**RECORDED INFORMATION**.
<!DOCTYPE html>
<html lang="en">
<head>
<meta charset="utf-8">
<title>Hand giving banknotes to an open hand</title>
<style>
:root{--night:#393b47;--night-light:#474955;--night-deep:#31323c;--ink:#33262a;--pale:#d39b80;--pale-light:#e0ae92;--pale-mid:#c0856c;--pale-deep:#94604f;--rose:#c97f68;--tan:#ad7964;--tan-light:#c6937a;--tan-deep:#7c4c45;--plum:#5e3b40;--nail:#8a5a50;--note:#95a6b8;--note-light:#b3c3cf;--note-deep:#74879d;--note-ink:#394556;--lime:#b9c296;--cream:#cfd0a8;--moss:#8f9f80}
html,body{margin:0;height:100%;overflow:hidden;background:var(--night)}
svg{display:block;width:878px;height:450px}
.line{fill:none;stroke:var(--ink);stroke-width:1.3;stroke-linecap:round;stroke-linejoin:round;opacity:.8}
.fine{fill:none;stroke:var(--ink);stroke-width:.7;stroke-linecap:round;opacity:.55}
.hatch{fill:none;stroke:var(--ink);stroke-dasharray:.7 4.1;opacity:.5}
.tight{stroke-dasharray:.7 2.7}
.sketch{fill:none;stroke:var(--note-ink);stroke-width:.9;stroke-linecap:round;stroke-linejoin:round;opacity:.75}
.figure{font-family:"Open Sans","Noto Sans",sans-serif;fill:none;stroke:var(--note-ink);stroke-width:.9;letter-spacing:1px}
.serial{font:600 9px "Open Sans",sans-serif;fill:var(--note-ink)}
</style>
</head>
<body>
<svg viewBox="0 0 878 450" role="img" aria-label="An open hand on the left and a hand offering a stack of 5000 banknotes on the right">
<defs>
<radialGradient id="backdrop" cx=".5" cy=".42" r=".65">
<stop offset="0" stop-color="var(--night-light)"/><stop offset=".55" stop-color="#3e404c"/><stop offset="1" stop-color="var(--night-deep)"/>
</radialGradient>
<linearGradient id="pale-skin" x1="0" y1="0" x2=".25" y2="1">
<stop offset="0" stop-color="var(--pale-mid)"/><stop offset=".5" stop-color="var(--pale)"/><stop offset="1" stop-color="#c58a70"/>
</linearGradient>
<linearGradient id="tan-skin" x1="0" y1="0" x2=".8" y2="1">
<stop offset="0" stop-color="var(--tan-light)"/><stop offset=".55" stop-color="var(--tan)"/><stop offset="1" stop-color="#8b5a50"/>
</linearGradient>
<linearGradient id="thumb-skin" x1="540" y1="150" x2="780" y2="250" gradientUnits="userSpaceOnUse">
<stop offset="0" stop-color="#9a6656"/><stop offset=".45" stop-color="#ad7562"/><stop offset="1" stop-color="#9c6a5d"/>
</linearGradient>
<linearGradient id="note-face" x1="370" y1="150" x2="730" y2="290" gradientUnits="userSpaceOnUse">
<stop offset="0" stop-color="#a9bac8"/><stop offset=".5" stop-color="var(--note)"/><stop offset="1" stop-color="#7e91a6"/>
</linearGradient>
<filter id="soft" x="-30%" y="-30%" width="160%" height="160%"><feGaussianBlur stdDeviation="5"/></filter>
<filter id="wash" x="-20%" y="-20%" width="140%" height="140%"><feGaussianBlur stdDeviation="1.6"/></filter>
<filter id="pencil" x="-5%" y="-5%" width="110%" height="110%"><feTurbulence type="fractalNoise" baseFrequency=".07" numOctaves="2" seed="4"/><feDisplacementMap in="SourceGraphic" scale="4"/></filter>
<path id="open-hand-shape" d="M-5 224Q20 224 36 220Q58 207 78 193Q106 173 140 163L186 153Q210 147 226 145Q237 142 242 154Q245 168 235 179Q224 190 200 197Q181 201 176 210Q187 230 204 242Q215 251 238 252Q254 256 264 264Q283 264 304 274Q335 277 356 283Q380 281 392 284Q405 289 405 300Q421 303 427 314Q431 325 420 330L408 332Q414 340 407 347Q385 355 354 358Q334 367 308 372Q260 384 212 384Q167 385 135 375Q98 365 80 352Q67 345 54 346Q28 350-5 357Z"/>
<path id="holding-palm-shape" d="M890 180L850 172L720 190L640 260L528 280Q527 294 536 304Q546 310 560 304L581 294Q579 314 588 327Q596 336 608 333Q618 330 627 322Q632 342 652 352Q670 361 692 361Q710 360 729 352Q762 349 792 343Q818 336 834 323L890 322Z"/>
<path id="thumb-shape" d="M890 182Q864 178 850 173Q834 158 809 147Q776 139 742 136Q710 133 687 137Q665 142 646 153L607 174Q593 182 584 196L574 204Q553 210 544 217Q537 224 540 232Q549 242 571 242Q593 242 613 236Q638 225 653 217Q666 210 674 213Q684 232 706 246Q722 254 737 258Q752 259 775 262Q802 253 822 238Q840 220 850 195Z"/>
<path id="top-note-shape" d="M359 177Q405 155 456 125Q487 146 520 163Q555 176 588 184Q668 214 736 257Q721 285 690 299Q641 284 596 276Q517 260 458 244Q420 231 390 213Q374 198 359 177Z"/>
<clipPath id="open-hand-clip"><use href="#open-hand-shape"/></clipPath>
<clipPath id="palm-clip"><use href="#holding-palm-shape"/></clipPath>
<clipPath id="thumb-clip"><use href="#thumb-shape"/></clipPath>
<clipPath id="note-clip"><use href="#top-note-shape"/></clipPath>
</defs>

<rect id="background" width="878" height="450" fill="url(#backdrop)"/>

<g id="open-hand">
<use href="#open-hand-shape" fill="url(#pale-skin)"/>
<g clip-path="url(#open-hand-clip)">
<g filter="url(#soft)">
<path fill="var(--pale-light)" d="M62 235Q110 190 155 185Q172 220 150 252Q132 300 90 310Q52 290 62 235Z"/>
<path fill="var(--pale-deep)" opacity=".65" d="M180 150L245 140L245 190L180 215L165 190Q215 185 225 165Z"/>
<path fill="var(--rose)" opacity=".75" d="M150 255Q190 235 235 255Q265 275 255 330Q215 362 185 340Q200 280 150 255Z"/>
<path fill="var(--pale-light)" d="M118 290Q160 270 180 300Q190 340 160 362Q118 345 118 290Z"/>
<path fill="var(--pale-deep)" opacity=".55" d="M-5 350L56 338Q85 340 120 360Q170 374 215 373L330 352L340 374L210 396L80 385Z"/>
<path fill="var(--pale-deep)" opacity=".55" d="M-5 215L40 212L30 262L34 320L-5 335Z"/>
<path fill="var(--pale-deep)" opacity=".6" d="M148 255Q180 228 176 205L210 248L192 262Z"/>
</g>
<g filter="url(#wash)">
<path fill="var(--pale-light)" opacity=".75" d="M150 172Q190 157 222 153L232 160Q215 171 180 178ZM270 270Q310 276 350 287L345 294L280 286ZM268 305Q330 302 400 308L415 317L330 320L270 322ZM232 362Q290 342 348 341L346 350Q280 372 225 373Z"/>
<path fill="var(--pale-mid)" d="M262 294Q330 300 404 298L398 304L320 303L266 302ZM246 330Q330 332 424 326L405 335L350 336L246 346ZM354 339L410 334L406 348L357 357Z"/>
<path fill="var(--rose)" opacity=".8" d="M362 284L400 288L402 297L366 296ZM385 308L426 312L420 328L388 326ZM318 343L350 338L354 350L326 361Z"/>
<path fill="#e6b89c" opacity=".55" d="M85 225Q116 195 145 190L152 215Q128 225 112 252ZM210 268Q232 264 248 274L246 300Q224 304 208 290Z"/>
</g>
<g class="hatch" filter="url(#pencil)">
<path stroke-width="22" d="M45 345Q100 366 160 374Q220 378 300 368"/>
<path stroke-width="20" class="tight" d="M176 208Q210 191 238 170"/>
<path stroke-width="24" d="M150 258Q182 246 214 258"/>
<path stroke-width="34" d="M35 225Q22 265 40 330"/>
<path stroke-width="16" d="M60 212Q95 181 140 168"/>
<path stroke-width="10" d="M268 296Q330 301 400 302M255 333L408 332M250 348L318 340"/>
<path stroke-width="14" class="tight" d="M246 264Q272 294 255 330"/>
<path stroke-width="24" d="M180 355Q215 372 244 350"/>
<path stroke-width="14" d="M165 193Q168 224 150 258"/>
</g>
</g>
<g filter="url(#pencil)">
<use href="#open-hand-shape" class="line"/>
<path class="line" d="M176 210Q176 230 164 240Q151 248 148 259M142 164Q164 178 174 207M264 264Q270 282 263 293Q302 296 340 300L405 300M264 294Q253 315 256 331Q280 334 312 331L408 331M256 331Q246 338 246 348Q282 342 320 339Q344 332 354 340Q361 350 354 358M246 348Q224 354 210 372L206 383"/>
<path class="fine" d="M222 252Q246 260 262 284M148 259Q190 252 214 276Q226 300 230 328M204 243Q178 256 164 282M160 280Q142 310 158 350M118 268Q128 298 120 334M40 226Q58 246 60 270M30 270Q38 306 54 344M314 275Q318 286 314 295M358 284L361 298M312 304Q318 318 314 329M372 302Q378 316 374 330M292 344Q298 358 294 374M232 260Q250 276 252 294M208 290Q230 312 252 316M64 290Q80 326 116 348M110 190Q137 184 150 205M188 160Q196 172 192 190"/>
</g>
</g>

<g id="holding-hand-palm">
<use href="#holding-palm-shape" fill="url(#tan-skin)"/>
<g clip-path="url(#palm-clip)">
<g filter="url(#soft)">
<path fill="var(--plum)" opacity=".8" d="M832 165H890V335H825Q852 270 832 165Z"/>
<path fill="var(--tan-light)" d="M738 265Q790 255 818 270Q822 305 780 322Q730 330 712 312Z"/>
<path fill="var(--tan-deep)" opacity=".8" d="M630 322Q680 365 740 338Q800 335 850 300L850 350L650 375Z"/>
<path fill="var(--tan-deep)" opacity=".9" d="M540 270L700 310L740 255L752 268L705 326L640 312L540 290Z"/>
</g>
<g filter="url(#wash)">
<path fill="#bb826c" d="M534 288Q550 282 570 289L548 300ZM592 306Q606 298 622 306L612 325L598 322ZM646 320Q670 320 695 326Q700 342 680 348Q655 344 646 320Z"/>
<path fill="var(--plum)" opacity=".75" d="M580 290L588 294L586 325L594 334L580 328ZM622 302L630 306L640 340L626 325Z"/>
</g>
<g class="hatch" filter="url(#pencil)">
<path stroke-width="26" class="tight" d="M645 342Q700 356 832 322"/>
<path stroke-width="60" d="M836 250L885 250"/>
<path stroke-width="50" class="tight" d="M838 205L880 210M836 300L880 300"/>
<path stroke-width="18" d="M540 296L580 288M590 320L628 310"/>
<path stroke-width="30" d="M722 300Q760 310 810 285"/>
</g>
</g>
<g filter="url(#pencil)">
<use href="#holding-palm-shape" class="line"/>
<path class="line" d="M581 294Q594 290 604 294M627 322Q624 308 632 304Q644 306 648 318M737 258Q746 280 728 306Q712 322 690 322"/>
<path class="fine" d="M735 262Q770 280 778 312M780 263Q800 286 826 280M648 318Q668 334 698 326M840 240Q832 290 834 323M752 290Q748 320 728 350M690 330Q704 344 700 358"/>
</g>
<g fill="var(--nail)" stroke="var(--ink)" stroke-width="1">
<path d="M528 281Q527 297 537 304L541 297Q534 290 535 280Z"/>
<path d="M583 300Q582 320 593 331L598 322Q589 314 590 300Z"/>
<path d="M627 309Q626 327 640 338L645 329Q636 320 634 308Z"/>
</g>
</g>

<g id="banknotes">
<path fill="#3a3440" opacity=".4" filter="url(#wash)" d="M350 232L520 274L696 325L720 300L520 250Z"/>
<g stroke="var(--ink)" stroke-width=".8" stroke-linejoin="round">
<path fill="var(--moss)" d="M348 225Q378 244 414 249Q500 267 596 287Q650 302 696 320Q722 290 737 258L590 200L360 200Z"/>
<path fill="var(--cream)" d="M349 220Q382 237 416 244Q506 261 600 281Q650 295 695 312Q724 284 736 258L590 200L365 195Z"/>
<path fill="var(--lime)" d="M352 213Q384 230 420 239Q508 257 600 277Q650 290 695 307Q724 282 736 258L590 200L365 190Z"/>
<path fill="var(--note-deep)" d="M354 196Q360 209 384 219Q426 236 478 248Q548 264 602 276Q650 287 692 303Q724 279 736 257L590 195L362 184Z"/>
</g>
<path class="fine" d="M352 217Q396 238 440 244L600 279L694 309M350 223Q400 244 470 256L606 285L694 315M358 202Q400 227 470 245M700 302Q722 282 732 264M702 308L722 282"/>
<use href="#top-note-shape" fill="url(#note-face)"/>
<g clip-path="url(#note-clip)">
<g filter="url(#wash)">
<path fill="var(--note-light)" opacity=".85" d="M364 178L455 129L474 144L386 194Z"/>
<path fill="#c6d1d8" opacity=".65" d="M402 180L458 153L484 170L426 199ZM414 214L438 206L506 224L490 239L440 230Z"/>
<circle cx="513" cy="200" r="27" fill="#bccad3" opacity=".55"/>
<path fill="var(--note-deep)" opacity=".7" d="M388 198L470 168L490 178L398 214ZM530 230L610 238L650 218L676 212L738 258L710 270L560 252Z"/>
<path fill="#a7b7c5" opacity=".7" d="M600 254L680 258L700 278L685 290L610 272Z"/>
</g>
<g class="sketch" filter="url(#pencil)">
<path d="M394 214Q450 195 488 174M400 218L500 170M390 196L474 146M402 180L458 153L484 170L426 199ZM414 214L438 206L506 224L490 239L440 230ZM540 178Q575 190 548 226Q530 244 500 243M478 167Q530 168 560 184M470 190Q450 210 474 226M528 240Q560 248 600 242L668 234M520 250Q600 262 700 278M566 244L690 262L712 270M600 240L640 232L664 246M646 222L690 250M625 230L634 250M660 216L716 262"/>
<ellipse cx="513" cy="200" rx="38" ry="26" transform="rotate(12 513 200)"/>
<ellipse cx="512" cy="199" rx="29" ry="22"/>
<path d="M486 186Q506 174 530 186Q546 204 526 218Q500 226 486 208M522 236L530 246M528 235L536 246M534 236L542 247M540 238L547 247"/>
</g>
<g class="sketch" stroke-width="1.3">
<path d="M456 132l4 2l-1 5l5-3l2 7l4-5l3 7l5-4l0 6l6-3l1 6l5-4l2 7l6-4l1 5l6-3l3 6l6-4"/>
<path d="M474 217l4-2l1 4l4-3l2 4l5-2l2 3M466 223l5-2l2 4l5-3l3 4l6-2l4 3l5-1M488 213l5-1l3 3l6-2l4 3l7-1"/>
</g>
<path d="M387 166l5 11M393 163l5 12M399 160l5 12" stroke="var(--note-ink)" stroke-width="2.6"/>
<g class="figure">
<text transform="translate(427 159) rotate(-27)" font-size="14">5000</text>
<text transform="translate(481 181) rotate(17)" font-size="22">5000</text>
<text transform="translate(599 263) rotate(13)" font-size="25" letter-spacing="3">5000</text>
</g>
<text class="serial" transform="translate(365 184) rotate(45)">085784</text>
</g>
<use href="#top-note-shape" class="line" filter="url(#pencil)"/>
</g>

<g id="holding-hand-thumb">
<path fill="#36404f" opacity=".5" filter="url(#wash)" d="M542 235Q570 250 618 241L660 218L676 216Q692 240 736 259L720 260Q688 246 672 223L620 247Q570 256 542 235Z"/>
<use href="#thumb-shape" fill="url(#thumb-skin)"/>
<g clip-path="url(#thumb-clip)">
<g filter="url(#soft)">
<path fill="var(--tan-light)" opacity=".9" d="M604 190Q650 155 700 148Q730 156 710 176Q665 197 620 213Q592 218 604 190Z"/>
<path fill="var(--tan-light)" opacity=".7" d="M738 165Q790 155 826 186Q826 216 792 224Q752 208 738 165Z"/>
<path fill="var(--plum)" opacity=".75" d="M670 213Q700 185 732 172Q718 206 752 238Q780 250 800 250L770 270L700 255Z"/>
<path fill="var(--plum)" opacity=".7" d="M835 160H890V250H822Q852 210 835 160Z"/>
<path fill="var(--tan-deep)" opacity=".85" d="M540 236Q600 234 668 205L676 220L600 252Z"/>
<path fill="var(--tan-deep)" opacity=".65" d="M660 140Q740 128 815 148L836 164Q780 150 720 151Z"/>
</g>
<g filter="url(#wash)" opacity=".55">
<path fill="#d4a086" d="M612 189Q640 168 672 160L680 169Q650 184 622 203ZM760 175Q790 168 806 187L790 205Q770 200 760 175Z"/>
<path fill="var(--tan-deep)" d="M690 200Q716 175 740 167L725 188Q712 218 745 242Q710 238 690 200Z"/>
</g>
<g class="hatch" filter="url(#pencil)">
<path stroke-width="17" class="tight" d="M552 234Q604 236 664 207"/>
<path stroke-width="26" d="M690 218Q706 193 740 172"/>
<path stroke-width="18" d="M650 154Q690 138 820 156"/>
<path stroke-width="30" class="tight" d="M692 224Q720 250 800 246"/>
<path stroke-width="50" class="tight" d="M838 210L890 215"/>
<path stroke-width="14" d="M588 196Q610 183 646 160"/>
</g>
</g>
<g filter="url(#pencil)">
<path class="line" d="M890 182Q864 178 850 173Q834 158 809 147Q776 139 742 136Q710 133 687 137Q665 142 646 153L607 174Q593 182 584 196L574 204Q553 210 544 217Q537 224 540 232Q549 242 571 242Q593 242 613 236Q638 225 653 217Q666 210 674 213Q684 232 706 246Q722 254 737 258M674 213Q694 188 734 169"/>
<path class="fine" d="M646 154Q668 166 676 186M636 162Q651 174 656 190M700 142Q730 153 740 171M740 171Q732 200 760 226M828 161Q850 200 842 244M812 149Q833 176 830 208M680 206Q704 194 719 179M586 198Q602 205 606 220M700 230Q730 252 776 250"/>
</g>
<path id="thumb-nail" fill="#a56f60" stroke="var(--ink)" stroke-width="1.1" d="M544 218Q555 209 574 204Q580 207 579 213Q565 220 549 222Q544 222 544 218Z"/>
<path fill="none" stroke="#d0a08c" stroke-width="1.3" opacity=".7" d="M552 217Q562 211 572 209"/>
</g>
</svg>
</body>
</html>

**WORK REQUEST**. Filter the data for the string "html". Copy each matching line.

**REPLY**.
<!DOCTYPE html>
<html lang="en">
html,body{margin:0;height:100%;overflow:hidden;background:var(--night)}
</html>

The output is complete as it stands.